COLORADO OBTAINS AUTHORITY OVER WOLVES – The introduction of wolves in Colorado has been an extremely controversial topic. Many hunters believe that this is the beginning to the end of the elk and deer herds in the state. Since the introduction, residents and non-residents alike have wondered who will manage the wolves once introduced. In a recent news release, the US Fish and Wildlife answered that question.
Wolves in Colorado
Those three words have populated many of Ehuntr’s articles, podcasts and social media posts. It is a subject that we have monitored closely and will continue to monitor. Wolves have decimated elk and deer herds in other states such as Washington and Idaho. Now we fear that Colorado will have the same result.
Sadly, the introduction was introduced to legislation as a reintroduction, which is false. When the vote went to the polls, the residents of Colorado were swayed to vote for this introduction. From conversations we’ve had with CPW officials, there is concern with the introduction, but they feel they can manage them.
Colorado Obtains Authority
Hunters have been asking for the CPW to have control over the introduction of the wolves. If Colorado has to have them, we want them to at least be managed properly. Recently, the US Fish and Wildlife determined the wolf introduction as a nonessential experimental population, and decided to give authority of management to the CPW. With this authority, the CPW plans to introduce these wolves by 12/31/23.
“Big news for our Colorado wolf reintroduction efforts,” CPW said on Twitter. “10j gives us gray wolf management flexibility, so we are on schedule to have wolves on the ground by 12/31/23.”
U.S. Sen. John Hickenlooper, D-Colorado, released a statement praising the designation.
“This final rule respects the will of Colorado voters, farmers, ranchers and conservationists, and sets our state up for responsible gray wolf reintroduction,” Hickenlooper said.

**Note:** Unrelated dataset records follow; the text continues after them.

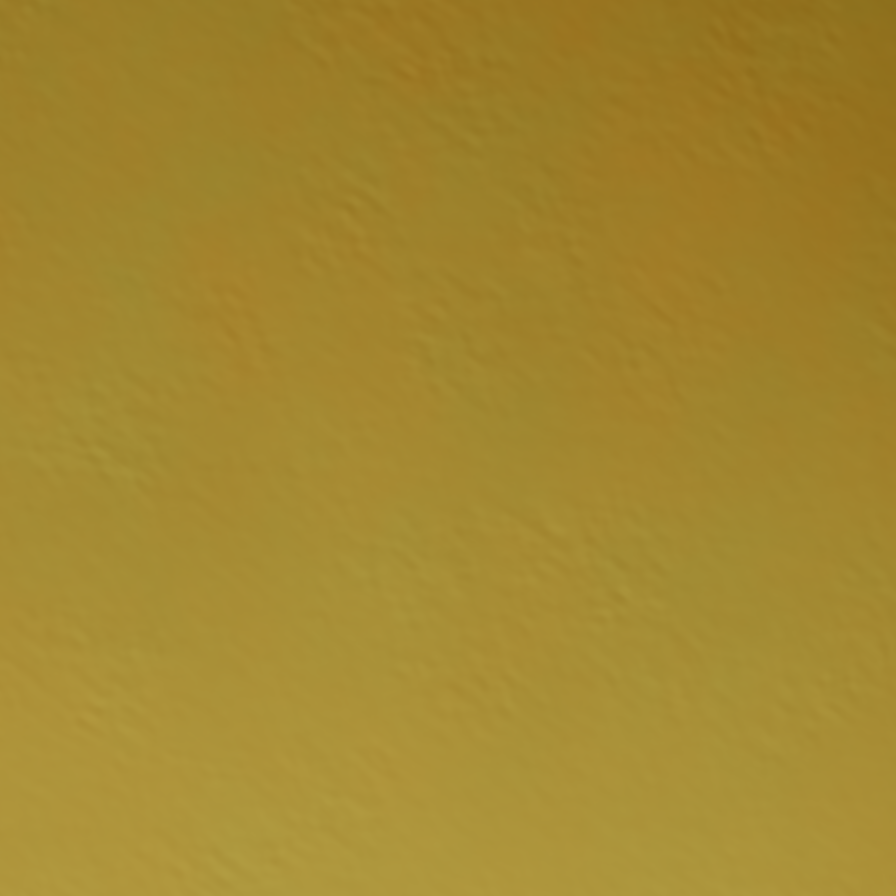
This texture is drawn by a three.js fragment shader. Its source:

```glsl
// Ochre plaster wall: a soft light falls off from the pale bottom edge to
// the brown upper right corner. Faint warm and green stains tint it, and
// patches of fine slanted wrinkles are shaded as relief from value noise.
varying vec2 vUv;

float hash(vec2 cell) {
  vec3 p = fract(vec3(cell.xyx) * 0.1031);
  p += dot(p, p.yzx + 33.33);
  return fract((p.x + p.y) * p.z);
}

float noise(vec2 p) {
  vec2 cell = floor(p);
  vec2 f = fract(p);
  f = f * f * f * (f * (f * 6.0 - 15.0) + 10.0);
  float low = mix(hash(cell), hash(cell + vec2(1.0, 0.0)), f.x);
  float high = mix(hash(cell + vec2(0.0, 1.0)), hash(cell + vec2(1.0, 1.0)), f.x);
  return mix(low, high, f.y);
}

// Sum of octaves, centred on zero
float fbm(vec2 p) {
  float sum = 0.0;
  float weight = 0.5;
  for (int i = 0; i < 4; i++) {
    sum += weight * (noise(p) - 0.5);
    p = mat2(1.6, 1.2, -1.2, 1.6) * p + 17.3;
    weight *= 0.5;
  }
  return sum;
}

// Height of the surface, with wrinkles stretched down to the right
float wrinkles(vec2 uv) {
  vec2 bend = 0.02 * vec2(fbm(uv * 9.0), fbm(uv * 9.0 + 40.0));
  vec2 p = mat2(0.8, 0.6, -0.6, 0.8) * (uv + bend);
  return noise(p * vec2(48.0, 95.0)) + 0.5 * noise(p * vec2(90.0, 150.0) + 31.0);
}

void main() {
  vec2 uv = vUv;

  // Broad light, bent a little by cloudy unevenness
  float edge = pow(uv.x, 4.0);
  float bottomLight = 0.93 - 0.02 * uv.x - 0.1 * edge;
  float topLight = 0.33 - 0.1 * uv.x - 0.25 * edge;
  float light = mix(bottomLight, topLight, pow(uv.y, 1.1));
  light += 0.14 * fbm(uv * 5.0 + 3.0);

  // Relief: slope of the wrinkles, stronger in scattered patches
  vec2 toLight = vec2(0.003, 0.004);
  float slope = wrinkles(uv + toLight) - wrinkles(uv - toLight);
  float patches = smoothstep(-0.1, 0.25, fbm(uv * 8.0 + 60.0));
  light += slope * mix(0.035, 0.13, patches);
  light += 0.05 * fbm(uv * vec2(60.0, 75.0));

  vec3 brown = vec3(0.56, 0.425, 0.1);
  vec3 paleOchre = vec3(0.695, 0.605, 0.25);
  vec3 color = mix(brown, paleOchre, light);

  // Stains: warm one way, green the other, strongest in the upper half
  float stain = fbm(uv * vec2(7.0, 6.0) + 11.0) + 0.4 * fbm(uv * 22.0 + 5.0);
  color += stain * mix(0.3, 1.0, uv.y) * vec3(0.05, -0.035, -0.03);

  gl_FragColor = vec4(color, 1.0);
}
```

Please share your thoughts. With the CPW having authority over this introduction, are you confident that the wolves will be managed appropriately?